WORK ITEM = Below are the entries; give again exactly the lines from the one mentioning "<li>-creations : array&lt;Quest&gt;</li>" through the one mentioning "<li>-geolocalisation : pair&lt;double, double&gt;</li>", inclusive.

DATA SHOWN =
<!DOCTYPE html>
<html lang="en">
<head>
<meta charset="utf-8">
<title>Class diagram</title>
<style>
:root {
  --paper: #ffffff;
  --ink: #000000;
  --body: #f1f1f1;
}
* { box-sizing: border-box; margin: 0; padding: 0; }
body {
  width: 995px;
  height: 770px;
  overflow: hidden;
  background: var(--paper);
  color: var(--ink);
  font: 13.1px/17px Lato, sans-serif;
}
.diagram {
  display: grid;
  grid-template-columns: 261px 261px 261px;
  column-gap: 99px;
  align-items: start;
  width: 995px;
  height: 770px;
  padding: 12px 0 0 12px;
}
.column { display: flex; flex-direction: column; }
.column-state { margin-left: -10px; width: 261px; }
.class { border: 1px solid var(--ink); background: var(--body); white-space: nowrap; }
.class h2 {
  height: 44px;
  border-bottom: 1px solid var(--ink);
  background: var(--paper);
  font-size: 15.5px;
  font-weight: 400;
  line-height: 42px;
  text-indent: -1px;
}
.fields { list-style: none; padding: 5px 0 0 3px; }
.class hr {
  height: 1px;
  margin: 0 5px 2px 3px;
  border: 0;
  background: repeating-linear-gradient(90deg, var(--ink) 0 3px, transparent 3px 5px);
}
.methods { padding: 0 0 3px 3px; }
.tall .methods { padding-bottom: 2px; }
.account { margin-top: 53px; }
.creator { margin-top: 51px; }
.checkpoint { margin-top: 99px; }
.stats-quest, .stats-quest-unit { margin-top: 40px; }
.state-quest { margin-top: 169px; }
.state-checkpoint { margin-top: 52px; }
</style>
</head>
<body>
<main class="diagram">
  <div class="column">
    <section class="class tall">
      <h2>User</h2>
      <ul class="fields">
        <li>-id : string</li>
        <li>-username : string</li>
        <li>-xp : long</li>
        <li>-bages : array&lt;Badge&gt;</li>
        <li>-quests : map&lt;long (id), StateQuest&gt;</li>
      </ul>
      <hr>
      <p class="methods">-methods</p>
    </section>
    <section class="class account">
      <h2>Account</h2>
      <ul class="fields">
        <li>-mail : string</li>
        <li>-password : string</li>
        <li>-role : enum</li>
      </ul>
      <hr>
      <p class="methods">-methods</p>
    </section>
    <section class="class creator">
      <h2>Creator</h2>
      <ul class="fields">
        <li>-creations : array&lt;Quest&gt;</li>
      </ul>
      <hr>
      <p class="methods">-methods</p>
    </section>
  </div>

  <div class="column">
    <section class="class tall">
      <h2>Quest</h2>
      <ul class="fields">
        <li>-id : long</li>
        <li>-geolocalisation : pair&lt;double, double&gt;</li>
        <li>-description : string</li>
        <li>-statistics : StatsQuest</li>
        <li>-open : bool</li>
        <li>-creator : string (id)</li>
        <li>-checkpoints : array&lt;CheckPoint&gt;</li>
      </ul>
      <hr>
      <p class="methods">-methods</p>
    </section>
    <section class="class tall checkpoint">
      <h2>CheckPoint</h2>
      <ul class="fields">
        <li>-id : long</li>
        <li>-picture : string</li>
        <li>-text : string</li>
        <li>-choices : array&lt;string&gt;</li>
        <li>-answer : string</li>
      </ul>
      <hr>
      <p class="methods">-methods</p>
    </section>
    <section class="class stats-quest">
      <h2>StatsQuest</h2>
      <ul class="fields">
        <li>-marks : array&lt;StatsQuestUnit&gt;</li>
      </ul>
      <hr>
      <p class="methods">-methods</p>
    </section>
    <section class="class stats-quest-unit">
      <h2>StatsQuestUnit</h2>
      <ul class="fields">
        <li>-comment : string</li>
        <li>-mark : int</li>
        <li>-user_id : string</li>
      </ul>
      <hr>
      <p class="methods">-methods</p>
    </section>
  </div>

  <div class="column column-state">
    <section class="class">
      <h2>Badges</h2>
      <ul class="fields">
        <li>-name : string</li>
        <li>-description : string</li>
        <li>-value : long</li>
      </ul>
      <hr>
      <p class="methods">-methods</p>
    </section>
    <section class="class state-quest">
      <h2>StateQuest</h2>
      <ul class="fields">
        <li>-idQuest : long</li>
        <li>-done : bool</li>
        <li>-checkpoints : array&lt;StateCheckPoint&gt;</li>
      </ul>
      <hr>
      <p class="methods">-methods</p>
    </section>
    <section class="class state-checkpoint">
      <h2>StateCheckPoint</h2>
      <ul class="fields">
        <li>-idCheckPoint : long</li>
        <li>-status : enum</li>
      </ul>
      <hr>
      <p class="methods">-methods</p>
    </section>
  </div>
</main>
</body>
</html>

TASK OUTPUT =
        <li>-creations : array&lt;Quest&gt;</li>
      </ul>
      <hr>
      <p class="methods">-methods</p>
    </section>
  </div>

  <div class="column">
    <section class="class tall">
      <h2>Quest</h2>
      <ul class="fields">
        <li>-id : long</li>
        <li>-geolocalisation : pair&lt;double, double&gt;</li>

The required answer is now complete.